◆ ACTION ITEM
Search the records for the string "freq". Copy each line where it occurs.

◆ Collection entries
BEGIN
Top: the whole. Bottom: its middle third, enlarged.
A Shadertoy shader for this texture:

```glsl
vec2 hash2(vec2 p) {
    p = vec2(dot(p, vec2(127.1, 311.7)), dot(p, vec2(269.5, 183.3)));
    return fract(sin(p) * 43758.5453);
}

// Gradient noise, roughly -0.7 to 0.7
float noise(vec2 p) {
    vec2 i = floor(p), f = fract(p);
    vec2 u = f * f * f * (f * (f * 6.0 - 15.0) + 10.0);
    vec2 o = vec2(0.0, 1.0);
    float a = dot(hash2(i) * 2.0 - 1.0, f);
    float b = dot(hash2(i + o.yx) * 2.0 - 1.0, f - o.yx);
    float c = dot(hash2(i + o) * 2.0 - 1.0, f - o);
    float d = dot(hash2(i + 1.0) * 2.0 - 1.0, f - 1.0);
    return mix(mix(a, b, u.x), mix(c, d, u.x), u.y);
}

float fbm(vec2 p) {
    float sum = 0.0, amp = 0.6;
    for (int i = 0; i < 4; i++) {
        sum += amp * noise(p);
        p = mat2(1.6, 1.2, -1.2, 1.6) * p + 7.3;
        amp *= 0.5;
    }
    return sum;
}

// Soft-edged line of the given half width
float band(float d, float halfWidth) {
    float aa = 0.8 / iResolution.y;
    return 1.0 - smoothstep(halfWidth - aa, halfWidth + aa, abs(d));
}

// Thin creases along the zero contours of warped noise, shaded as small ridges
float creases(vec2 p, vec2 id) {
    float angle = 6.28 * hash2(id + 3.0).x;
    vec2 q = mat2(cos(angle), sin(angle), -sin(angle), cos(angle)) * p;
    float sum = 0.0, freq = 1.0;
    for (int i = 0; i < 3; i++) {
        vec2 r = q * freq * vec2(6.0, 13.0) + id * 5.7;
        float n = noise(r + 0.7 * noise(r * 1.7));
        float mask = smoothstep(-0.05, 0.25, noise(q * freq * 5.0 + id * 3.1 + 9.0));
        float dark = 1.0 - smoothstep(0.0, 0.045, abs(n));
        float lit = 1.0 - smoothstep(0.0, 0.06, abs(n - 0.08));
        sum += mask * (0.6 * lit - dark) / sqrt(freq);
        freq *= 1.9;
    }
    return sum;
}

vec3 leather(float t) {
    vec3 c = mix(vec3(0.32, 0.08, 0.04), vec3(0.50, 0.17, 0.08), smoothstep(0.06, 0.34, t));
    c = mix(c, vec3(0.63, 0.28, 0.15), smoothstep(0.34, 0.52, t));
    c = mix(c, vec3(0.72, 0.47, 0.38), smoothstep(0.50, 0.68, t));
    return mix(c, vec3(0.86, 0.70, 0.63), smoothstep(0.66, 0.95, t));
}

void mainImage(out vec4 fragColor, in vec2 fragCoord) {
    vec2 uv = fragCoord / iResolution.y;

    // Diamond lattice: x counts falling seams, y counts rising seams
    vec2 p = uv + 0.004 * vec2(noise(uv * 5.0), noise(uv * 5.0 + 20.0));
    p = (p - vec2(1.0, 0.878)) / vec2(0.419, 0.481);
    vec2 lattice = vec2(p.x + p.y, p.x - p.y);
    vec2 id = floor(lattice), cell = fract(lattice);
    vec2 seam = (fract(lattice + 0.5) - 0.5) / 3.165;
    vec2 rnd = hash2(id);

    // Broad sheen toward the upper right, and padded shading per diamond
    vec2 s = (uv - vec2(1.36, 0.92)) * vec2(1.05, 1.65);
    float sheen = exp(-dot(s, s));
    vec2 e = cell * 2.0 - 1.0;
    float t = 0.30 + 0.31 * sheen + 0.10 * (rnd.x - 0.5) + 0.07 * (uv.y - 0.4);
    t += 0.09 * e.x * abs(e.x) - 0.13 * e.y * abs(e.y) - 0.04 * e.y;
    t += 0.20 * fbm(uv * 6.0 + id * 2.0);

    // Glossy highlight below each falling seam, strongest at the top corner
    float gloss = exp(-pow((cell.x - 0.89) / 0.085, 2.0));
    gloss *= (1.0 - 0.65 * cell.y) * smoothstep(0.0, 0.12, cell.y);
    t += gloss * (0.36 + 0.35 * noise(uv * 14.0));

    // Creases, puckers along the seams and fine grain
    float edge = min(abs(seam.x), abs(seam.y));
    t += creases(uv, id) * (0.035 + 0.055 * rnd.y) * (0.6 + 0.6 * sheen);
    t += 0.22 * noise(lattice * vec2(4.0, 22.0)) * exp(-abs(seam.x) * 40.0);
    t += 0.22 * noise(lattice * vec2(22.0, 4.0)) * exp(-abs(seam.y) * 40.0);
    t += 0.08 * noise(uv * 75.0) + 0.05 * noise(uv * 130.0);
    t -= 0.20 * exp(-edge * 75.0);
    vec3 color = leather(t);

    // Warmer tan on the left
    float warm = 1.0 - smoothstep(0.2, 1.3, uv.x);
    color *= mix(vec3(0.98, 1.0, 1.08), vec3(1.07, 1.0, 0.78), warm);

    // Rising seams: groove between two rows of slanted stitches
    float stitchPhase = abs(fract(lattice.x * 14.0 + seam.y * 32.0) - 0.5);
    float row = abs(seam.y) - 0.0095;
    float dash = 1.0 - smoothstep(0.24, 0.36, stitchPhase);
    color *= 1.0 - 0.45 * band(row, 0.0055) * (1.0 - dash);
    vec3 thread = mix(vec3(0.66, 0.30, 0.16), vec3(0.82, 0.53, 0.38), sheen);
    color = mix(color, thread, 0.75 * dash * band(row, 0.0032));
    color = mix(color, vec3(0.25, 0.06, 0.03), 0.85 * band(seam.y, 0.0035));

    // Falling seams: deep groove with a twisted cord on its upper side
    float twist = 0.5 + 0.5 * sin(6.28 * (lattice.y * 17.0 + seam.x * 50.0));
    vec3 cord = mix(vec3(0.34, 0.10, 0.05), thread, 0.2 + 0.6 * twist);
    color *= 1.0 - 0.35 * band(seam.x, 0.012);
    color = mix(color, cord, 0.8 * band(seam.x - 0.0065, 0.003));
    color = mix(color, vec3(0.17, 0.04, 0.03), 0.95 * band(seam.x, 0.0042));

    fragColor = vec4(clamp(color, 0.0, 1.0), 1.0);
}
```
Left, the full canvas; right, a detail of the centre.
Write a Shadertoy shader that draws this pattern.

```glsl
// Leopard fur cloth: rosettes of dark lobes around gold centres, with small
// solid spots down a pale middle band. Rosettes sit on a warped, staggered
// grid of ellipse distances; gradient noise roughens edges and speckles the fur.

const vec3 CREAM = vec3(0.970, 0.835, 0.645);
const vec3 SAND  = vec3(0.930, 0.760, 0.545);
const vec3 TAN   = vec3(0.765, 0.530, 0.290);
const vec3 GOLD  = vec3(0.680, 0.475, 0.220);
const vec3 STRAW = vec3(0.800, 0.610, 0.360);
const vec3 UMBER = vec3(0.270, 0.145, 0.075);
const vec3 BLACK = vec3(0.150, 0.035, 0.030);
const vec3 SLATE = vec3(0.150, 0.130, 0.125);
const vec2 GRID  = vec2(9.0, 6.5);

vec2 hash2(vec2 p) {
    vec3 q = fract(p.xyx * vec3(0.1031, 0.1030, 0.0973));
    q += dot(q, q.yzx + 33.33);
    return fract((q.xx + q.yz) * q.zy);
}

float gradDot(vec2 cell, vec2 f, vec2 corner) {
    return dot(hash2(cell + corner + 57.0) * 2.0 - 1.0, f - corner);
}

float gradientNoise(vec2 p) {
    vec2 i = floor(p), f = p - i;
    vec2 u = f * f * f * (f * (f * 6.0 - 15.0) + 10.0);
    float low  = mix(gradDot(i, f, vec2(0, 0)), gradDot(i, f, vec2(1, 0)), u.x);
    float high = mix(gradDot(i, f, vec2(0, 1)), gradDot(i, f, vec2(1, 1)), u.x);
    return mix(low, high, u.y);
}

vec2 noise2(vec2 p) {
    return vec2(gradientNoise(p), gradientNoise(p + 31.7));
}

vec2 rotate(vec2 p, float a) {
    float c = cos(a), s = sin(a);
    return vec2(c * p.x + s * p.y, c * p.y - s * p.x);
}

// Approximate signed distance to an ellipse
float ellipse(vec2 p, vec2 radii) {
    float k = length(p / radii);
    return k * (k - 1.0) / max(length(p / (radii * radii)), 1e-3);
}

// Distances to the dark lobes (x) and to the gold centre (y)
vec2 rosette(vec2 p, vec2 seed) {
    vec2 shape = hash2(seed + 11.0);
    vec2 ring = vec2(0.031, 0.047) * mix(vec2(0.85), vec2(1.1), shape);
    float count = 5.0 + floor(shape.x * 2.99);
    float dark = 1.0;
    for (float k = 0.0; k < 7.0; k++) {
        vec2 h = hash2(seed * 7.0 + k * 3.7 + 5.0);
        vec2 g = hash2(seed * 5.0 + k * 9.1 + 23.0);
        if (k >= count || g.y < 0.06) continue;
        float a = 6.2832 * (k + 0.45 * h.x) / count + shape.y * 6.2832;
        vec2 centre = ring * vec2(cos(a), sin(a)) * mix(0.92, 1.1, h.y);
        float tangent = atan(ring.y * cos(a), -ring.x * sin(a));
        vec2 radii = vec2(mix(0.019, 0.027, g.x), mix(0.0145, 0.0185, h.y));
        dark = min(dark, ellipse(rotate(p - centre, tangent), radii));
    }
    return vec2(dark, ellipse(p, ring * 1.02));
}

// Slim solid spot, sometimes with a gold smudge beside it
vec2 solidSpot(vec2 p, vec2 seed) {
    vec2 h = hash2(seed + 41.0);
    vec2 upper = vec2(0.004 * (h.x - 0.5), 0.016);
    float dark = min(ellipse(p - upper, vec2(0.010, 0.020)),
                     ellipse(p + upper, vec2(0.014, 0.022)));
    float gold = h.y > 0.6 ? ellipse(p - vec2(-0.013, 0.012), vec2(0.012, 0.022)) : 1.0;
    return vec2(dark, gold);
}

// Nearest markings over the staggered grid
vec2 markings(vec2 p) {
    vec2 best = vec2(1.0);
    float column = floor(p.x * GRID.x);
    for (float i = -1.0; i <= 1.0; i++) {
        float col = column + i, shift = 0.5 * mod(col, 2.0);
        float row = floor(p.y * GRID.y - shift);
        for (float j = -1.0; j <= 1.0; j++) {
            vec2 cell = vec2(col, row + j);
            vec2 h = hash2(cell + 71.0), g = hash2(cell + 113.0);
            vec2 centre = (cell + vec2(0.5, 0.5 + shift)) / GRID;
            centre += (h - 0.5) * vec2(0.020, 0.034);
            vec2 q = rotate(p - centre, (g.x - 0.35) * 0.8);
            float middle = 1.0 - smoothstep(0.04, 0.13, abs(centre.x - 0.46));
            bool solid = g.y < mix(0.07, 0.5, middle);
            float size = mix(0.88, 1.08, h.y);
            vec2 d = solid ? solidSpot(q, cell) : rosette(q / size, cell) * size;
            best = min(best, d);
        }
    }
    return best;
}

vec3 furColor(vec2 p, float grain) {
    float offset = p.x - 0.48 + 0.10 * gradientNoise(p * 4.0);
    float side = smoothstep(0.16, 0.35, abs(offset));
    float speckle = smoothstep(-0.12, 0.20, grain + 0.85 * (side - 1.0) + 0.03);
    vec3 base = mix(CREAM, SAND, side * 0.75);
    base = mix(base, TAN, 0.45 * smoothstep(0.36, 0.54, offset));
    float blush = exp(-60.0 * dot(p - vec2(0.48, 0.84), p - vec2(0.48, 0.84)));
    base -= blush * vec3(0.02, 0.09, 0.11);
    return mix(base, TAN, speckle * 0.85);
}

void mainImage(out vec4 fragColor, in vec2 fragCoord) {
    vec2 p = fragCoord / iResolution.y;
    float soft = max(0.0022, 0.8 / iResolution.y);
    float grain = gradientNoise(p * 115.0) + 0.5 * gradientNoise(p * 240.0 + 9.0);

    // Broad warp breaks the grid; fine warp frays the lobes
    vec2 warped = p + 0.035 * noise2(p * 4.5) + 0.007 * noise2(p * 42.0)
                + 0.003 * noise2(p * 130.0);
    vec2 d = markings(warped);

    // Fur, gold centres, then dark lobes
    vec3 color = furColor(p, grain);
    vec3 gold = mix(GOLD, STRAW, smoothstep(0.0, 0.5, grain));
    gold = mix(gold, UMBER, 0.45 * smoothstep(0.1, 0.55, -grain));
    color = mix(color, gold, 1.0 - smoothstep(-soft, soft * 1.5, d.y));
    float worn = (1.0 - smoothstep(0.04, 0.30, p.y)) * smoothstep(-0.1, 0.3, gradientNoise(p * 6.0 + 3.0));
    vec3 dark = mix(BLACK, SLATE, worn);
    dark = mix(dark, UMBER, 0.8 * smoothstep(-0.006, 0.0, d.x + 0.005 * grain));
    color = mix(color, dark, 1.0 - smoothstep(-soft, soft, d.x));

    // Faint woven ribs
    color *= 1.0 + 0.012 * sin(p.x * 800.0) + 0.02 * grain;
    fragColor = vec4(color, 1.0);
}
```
END
◆ ANSWER SECTION
    float sum = 0.0, freq = 1.0;
        vec2 r = q * freq * vec2(6.0, 13.0) + id * 5.7;
        float mask = smoothstep(-0.05, 0.25, noise(q * freq * 5.0 + id * 3.1 + 9.0));
        sum += mask * (0.6 * lit - dark) / sqrt(freq);
        freq *= 1.9;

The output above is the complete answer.